I like this idea of using the base of the vessel, the part that’s usually hidden from view, as the focal point. It’s a good flat canvas to work with glaze flow and thick application. The forms look like they were thrown and I expect they’re open at the other end but I was too afraid to pick them up since they cost £300 each! This is the one thing that frustrated me at Collect, the prevalence of ‘do not touch’ signs when so much of the work looked irresistibly tactile. Accompanying the Atolls series on her website is the quote by French author Maylis de Kerangal “I like the idea that the experience of memory, in other words the action of remembering, transforms the place into a landscape, metamorphoses the illegible spaces into narrative.” The idea of the experience of memory and how it differs from truth is a thread I’m interested in pursuing in the Cafe society project and leads on from trying to replicate the shape of a mug I remembered from home.

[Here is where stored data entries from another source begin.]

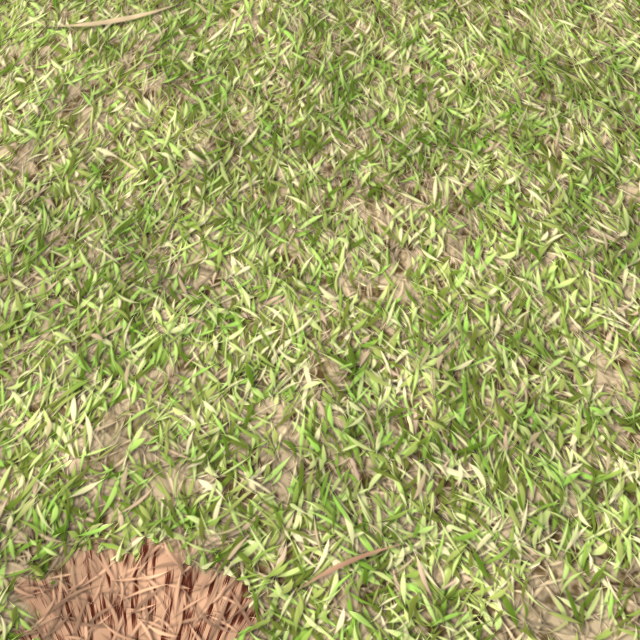
Give the GLSL for this texture, as a WebGL 1 fragment shader.

```glsl
precision highp float;
uniform vec2 u_resolution;

const int LAYERS = 23;
const float STRAW_LAYERS = 7.0;
const float HORIZON = 2.0;

const vec3 SOIL = vec3(0.36, 0.29, 0.18);
const vec3 THATCH = vec3(0.81, 0.72, 0.57);
const vec3 RED_SOIL = vec3(0.34, 0.16, 0.11);
const vec3 RED_STRAW = vec3(0.87, 0.68, 0.54);
const vec3 OLIVE = vec3(0.44, 0.49, 0.20);
const vec3 LEAF = vec3(0.63, 0.69, 0.35);
const vec3 LIGHT_LEAF = vec3(0.78, 0.85, 0.50);
const vec3 CREAM = vec3(0.91, 0.90, 0.66);

vec3 hash3(vec3 p) {
  p = fract(p * vec3(0.1031, 0.1030, 0.0973));
  p += dot(p, p.yxz + 33.33);
  return fract((p.xxy + p.yxx) * p.zyx);
}

float noise(vec2 p) {
  vec2 cell = floor(p);
  vec2 f = fract(p);
  f = f * f * (3.0 - 2.0 * f);
  float a = hash3(vec3(cell, 7.0)).x;
  float b = hash3(vec3(cell + vec2(1.0, 0.0), 7.0)).x;
  float c = hash3(vec3(cell + vec2(0.0, 1.0), 7.0)).x;
  float d = hash3(vec3(cell + vec2(1.0, 1.0), 7.0)).x;
  return mix(mix(a, b, f.x), mix(c, d, f.x), f.y);
}

float fbm(vec2 p) {
  return 0.55 * noise(p) + 0.3 * noise(p * 2.1 + 5.3) + 0.15 * noise(p * 4.3 + 9.1);
}

// Lens-shaped blade centred on zero: coverage, cast shadow, side, height
vec4 blade(vec2 d, float angle, float len, float width, float bend, float soft) {
  vec2 axis = vec2(sin(angle), cos(angle));
  float t = dot(d, axis) / len;
  float side = dot(d, vec2(axis.y, -axis.x)) + bend * t * t;
  float halfWidth = width * (1.0 - 4.0 * t * t);
  float alive = smoothstep(0.0, soft, width);
  float cover = smoothstep(-soft, soft, halfWidth - abs(side));
  float shadow = smoothstep(-width - soft, soft, halfWidth - abs(side - 0.7 * width));
  return vec4(cover * alive, shadow * alive, side / max(width, 0.001), t);
}

vec3 grassTint(float pick, float vivid) {
  vec3 tint = OLIVE;
  tint = mix(tint, LEAF, step(0.20, pick));
  tint = mix(tint, LIGHT_LEAF, step(0.46, pick));
  tint = mix(tint, CREAM, step(0.71, pick));
  tint = mix(tint, THATCH, step(0.93, pick));
  return tint * mix(vec3(1.04, 1.0, 1.06), vec3(0.86, 1.02, 0.74), vivid * vivid);
}

// Blends a blade and its shadow over the colour below
vec3 paint(vec3 below, vec4 shape, vec3 tint, float shadowDepth) {
  below *= 1.0 - shadowDepth * shape.y;
  float light = 1.03 - 0.06 * clamp(shape.z, -1.0, 1.0) + 0.2 * shape.w;
  return mix(below, tint * light, shape.x);
}

void main() {
  vec2 p = gl_FragCoord.xy / u_resolution.y;
  float depth = HORIZON - p.y;
  vec2 ground = vec2((p.x - 0.5) / depth, -log(depth));
  float soft = max(1.0 / u_resolution.y, 0.0022);

  // Dry areas and the worn hollow
  float dry = smoothstep(0.44, 0.72, fbm(ground * vec2(15.0, 21.0) + 3.7));
  dry *= mix(1.0, 0.5, smoothstep(0.6, 1.0, p.y));
  float hollow = length((p - vec2(0.22, 0.02)) / vec2(0.19, 0.13));
  float bare = smoothstep(1.2, 0.7, hollow + 0.8 * (fbm(p * 26.0) - 0.5));

  float litter = smoothstep(0.2, 0.62, fbm(ground * 80.0));
  vec2 fan = vec2((p.x - 0.22) / (0.3 + p.y) * 55.0, p.y * 22.0);
  float strands = smoothstep(0.22, 0.6, fbm(fan + 31.0));
  vec3 color = mix(SOIL, THATCH, litter);
  color = mix(color, mix(RED_SOIL, RED_STRAW, strands), bare);
  float grassKeep = 1.08 - 0.72 * dry - 1.08 * bare;

  // Straw below, then green blades, each layer on its own grid
  float clump = fbm(ground * 30.0 + 13.0) - 0.5;
  for (int i = 0; i < LAYERS; i++) {
    float layer = float(i);
    float isGrass = step(STRAW_LAYERS, layer);
    float density = 31.0 + 15.0 * fract(layer * 0.618);
    vec2 q = ground * density + hash3(vec3(layer, 3.0, 11.0)).xy * 40.0;
    vec2 home = floor(q);
    float blur = soft * density / depth;
    for (int y = -1; y <= 1; y++) {
      for (int x = -1; x <= 1; x++) {
        vec2 cell = home + vec2(float(x), float(y));
        vec3 place = hash3(vec3(cell, layer * 17.0 + 1.0));
        vec3 look = hash3(vec3(cell, layer * 17.0 + 9.0));
        float lean = (look.x - 0.5) * mix(3.0, 2.5, isGrass);
        float len = mix(0.5, 1.4, place.z);
        float keep = mix(1.0, smoothstep(0.0, 0.2, grassKeep - look.z), isGrass);
        float width = mix(0.05, mix(0.045, 0.11, look.y * look.y), isGrass) * keep;
        float bend = (fract(look.y * 7.0) - 0.5) * 0.8;
        vec4 shape = blade(q - cell - place.xy, lean, len, width, bend, blur);
        vec3 straw = mix(THATCH, RED_STRAW, bare) * mix(0.7, 1.15, look.y);
        float vivid = clamp(fract(look.x * 11.0) - clump, 0.0, 1.0);
        vec3 green = grassTint(fract(look.z * 13.0), vivid);
        color = paint(color, shape, mix(straw, green, isGrass), 0.22);
      }
    }
  }

  // Loose dead twigs
  vec4 farTwig = blade(p - vec2(0.18, 0.968), 1.40, 0.19, 0.0040, 0.03, soft);
  vec4 nearTwig = blade(p - vec2(0.54, 0.12), 1.15, 0.17, 0.0040, -0.03, soft);
  color = paint(color, farTwig, THATCH, 0.3);
  color = paint(color, nearTwig, RED_STRAW * 0.85, 0.3);

  // Clumped shade and broad drifts of light
  color *= 1.06 + 0.45 * clump;
  color *= 1.0 + 0.24 * (fbm(ground * 9.0 + 20.0) - 0.5);
  gl_FragColor = vec4(clamp(color, 0.0, 1.0), 1.0);
}
```
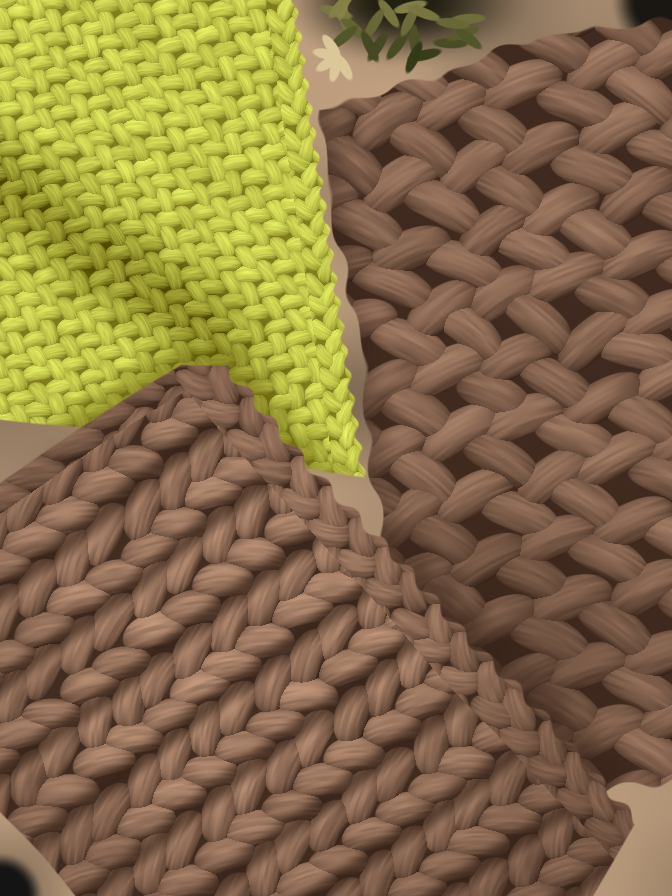
Write a Shadertoy shader that draws this texture.

```glsl
// Chunky knitted fabrics: a lime cloth and two brown wool scarves on a pale table
#define WOOL_DARK vec3(0.21, 0.13, 0.09)
#define WOOL_LIGHT vec3(0.77, 0.60, 0.49)
#define LIME_DARK vec3(0.40, 0.38, 0.05)
#define LIME_LIGHT vec3(0.87, 0.90, 0.37)
#define TABLE vec3(0.66, 0.55, 0.44)
#define LIGHT_DIR vec2(-0.5, 0.85)
#define JITTER 0.22
#define FIBRE 0.22

float hash(vec2 p) {
    vec3 q = fract(vec3(p.xyx) * 0.1031);
    q += dot(q, q.yzx + 33.33);
    return fract((q.x + q.y) * q.z);
}

float noise(vec2 p) {
    vec2 i = floor(p), f = fract(p);
    f = f * f * (3.0 - 2.0 * f);
    return mix(mix(hash(i), hash(i + vec2(1, 0)), f.x),
               mix(hash(i + vec2(0, 1)), hash(i + vec2(1, 1)), f.x), f.y);
}

vec2 dir(float a) { return vec2(cos(a), sin(a)); }

// Components of v along an axis and across it (left is positive)
vec2 toFrame(vec2 v, vec2 axis) {
    return vec2(dot(v, axis), dot(v, vec2(-axis.y, axis.x)));
}

// Signed distance to the line a-b, positive on its left
float side(vec2 p, vec2 a, vec2 b) { return toFrame(p - a, normalize(b - a)).y; }

float cover(float d) { return smoothstep(-0.0015, 0.0015, d); }

// Lattice of fat yarn loops whose tilt alternates by row; returns brightness
float knit(vec2 uv, vec2 axis, vec2 cell, vec2 size, vec2 tilts) {
    vec2 base = floor(uv / cell), light = toFrame(LIGHT_DIR, axis);
    float top = 0.0, shade = 0.08;
    for (int j = -2; j <= 2; j++)
    for (int i = -2; i <= 2; i++) {
        vec2 id = base + vec2(i, j);
        float odd = mod(id.y, 2.0);
        vec2 jit = vec2(hash(id + 71.0), hash(id + 133.0)) - 0.5;
        vec2 d = uv - (id + vec2(0.5 + 0.5 * odd, 0.5) + JITTER * jit) * cell;
        vec2 along = dir(mix(tilts.x, tilts.y, odd) + 0.3 * jit.x);
        vec2 q = toFrame(d, along) / size;
        q.y += 0.25 * q.x * q.x - 0.1;
        float h = 1.0 - q.y * q.y - q.x * q.x * mix(0.5, 1.0, q.x * q.x);
        if (h > top) {
            top = h;
            vec2 slope = along * q.x * 0.4 + vec2(-along.y, along.x) * q.y;
            float fibre = noise(vec2(q.x * 1.5, q.y * 7.0) + id * 17.0) - 0.5;
            float lit = 0.12 + 0.55 * sqrt(h) + 0.25 * dot(slope, light);
            shade = mix(0.08, lit + FIBRE * fibre + 0.12 * jit.y, smoothstep(0.0, 0.15, h));
        }
    }
    return shade;
}

// Table with leaves and a small pale flower along the top
vec3 background(vec2 p) {
    vec3 col = TABLE * (0.75 + 0.4 * noise(p * 9.0));
    col = mix(col, vec3(0.13, 0.12, 0.07), smoothstep(0.12, 0.02, length((p - vec2(0.45, 1.0)) * vec2(0.8, 1.5))));
    col = mix(col, vec3(0.10, 0.09, 0.07), smoothstep(0.07, 0.04, length(p - vec2(0.75, 1.0))));
    col = mix(col, vec3(0.08), smoothstep(0.05, 0.03, length(p)));
    for (int i = 0; i < 22; i++) {
        float k = float(i), r = hash(vec2(k, 3.0));
        vec2 c = vec2(0.36 + 0.17 * hash(vec2(k, 8.0)), 0.935 + 0.065 * r);
        vec2 q = toFrame(p - c, dir(6.3 * hash(vec2(k, 5.0)))) / vec2(0.02, 0.006);
        vec3 leaf = mix(vec3(0.20, 0.22, 0.09), vec3(0.55, 0.53, 0.30), r);
        col = mix(col, leaf, smoothstep(1.1, 0.8, length(q)));
    }
    for (int i = 0; i < 5; i++) {
        vec2 q = toFrame(p - vec2(0.378, 0.937), dir(2.2 + 0.75 * float(i)));
        float petal = length((q - vec2(0.014, 0.0)) / vec2(0.016, 0.006));
        col = mix(col, vec3(0.86, 0.78, 0.60), smoothstep(1.1, 0.8, petal));
    }
    return col;
}

void mainImage(out vec4 fragColor, in vec2 fragCoord) {
    vec2 p = fragCoord / iResolution.y;
    vec2 warp = p + 0.012 * (vec2(noise(p * 8.0), noise(p * 8.0 + 40.0)) - 0.5);
    vec3 col = background(p);

    // Outlines of the three fabrics
    vec2 hemFoot = vec2(0.70, 0.10), hemTop = vec2(0.247, 0.594);
    vec2 hem = normalize(hemTop - hemFoot), hemUv = toFrame(warp - hemFoot, hem);
    float leftHem = side(warp, vec2(0.20, 0.594), vec2(0.0, 0.462));
    float ribbed = min(min(hemUv.y + 0.005 * cos(hemUv.x * 140.0), leftHem), 0.594 - warp.y);
    ribbed = min(ribbed, min(side(warp, vec2(0.0, 0.10), vec2(0.09, 0.0)), side(warp, vec2(0.66, 0.0), vec2(0.74, 0.13))));
    vec2 limeFoot = vec2(0.401, 0.50), limeAxis = normalize(vec2(0.328, 1.0) - limeFoot);
    vec2 limeUv = toFrame(p - limeFoot, limeAxis);
    float lime = min(limeUv.y + 0.003 * cos(limeUv.x * 230.0), side(warp, vec2(0.0, 0.533), vec2(0.40, 0.472)));
    float shawlTop = min(side(warp, vec2(0.612, 0.965), vec2(0.365, 0.872)), side(warp, vec2(0.75, 0.98), vec2(0.612, 0.961)));
    float shawl = min(min(shawlTop, side(warp, vec2(0.362, 0.857), vec2(0.43, 0.40))), side(p, vec2(0.55, 0.10), vec2(0.75, 0.13)));
    shawl += 0.006 * cos(p.x * 90.0) * cos(p.y * 80.0);

    // Large herringbone shawl on the right
    vec2 axis = dir(0.24);
    float s = knit(toFrame(warp, axis), axis, vec2(0.083, 0.036), vec2(0.050, 0.023), vec2(0.28, -0.75));
    s *= 0.93 - 0.3 * smoothstep(0.25, 0.02, length(p - vec2(0.56, 0.27)));
    s *= mix(0.5, 1.0, smoothstep(0.0, 0.05, -max(ribbed, lime)));
    col = mix(col, mix(WOOL_DARK, WOOL_LIGHT, s), cover(shawl));

    // Lime cloth with a braided edge and a soft diagonal fold
    bool braid = limeUv.y < 0.032;
    axis = braid ? limeAxis : dir(-0.6);
    s = knit(braid ? limeUv : toFrame(warp, axis), axis, vec2(0.027, 0.016), vec2(0.017, 0.010), vec2(-0.5, 0.75));
    float fold = side(p, vec2(0.0, 0.79), vec2(0.27, 0.61));
    s = 0.12 + 1.15 * s - 0.42 * exp(-fold * fold * 500.0) * smoothstep(0.36, 0.20, p.x);
    s *= mix(0.5, 1.0, smoothstep(0.0, 0.04, -ribbed));
    col = mix(col, mix(LIME_DARK, LIME_LIGHT, s), cover(lime));

    // Ribbed scarf in front, with looped hems
    vec2 cell = vec2(0.047, 0.041), size = vec2(0.036, 0.020);
    axis = dir(0.66);
    vec2 uv = toFrame(warp - vec2(0.195, 0.232), axis) + vec2(0.0, cell.y);
    float gap = abs(fract(uv.y / (2.0 * cell.y)) - 0.5) * 2.0;
    float groove = 1.0 - 0.6 * smoothstep(0.55, 1.0, gap);
    vec2 tilts = vec2(-0.5, 0.55);
    if (hemUv.y < 0.05) { uv = hemUv; axis = hem; cell = vec2(0.045, 0.025); size = vec2(0.028, 0.017); groove = 0.9; }
    else if (leftHem < 0.028) { uv.y += 0.02; groove = 0.85; }
    s = knit(uv, axis, cell, size, tilts) * groove;
    s *= 0.75 + 0.4 * smoothstep(0.5, 0.1, length(p - vec2(0.27, 0.30)));
    col = mix(col, mix(WOOL_DARK, WOOL_LIGHT, s), cover(ribbed));

    fragColor = vec4(clamp(col, 0.0, 1.0), 1.0);
}
```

The colour scheme of speckled pastels with patches of vibrant pink and blue reminded me of the work of Ben Fiess who makes functional jars with cork and elastic band stoppers. I like the effect of juxtaposing eye-popping colours which conjures up memories of the candy colours of jars on the shelves of old fashioned sweet shops. For me they evoke childhood camping holidays to the New Forest where the arduous bicycle expeditions through hornet infested woodland were amply rewarded with a visit to Lyndhurst sweet shop. When I think of it I always think of Roald Dahl’s account of the sweet shop he and his friends always visited on the way back from school, funnily enough, in Llandaff.
Ben’s website www.bfiess.com is well worth a visit, he’s got a quirky selection of mixed media drawings as well as an ongoing database of research into glaze recipes and clay bodies.
I spent Sunday afternoon at Cardiff museum where I stumbled across these stunning earthenware vessels dating from the 5th century BCE. They each stand about 25cm high and were made in Attic, the region of Greece that surrounds Athens. The clay there contains lots of iron which explains the vibrant red colour of many ancient Greek vases. These jugs would have been used to store olive oil for religious ceremonies and funerary purposes as well as for use domestically and in baths (olive oil was used instead of soap). Something about the elegance of these forms appeals to me. The long, narrow necks taper up from almost flat shoulders and the wide feet make the cylindrical bodies look like they’re sitting on plinths. The bottles would have been thrown on a wheel low to the ground, probably in sections, with the neck thrown from separate coils of clay stuck to the shoulder. While the red and black slips would have been applied before firing, the one on the left has had a white paint (kaolin clay) applied after the firing to about 950 degrees Celsius.
I’ve been practicing throwing bottles after seeing a beautifully minimal and quiet ‘still life’ by Gwyn Hanssen Pigott at the V and A. I like the way bottle forms have a particular character. In contrast to more open froms they can look upright and proud but also shy and aloof.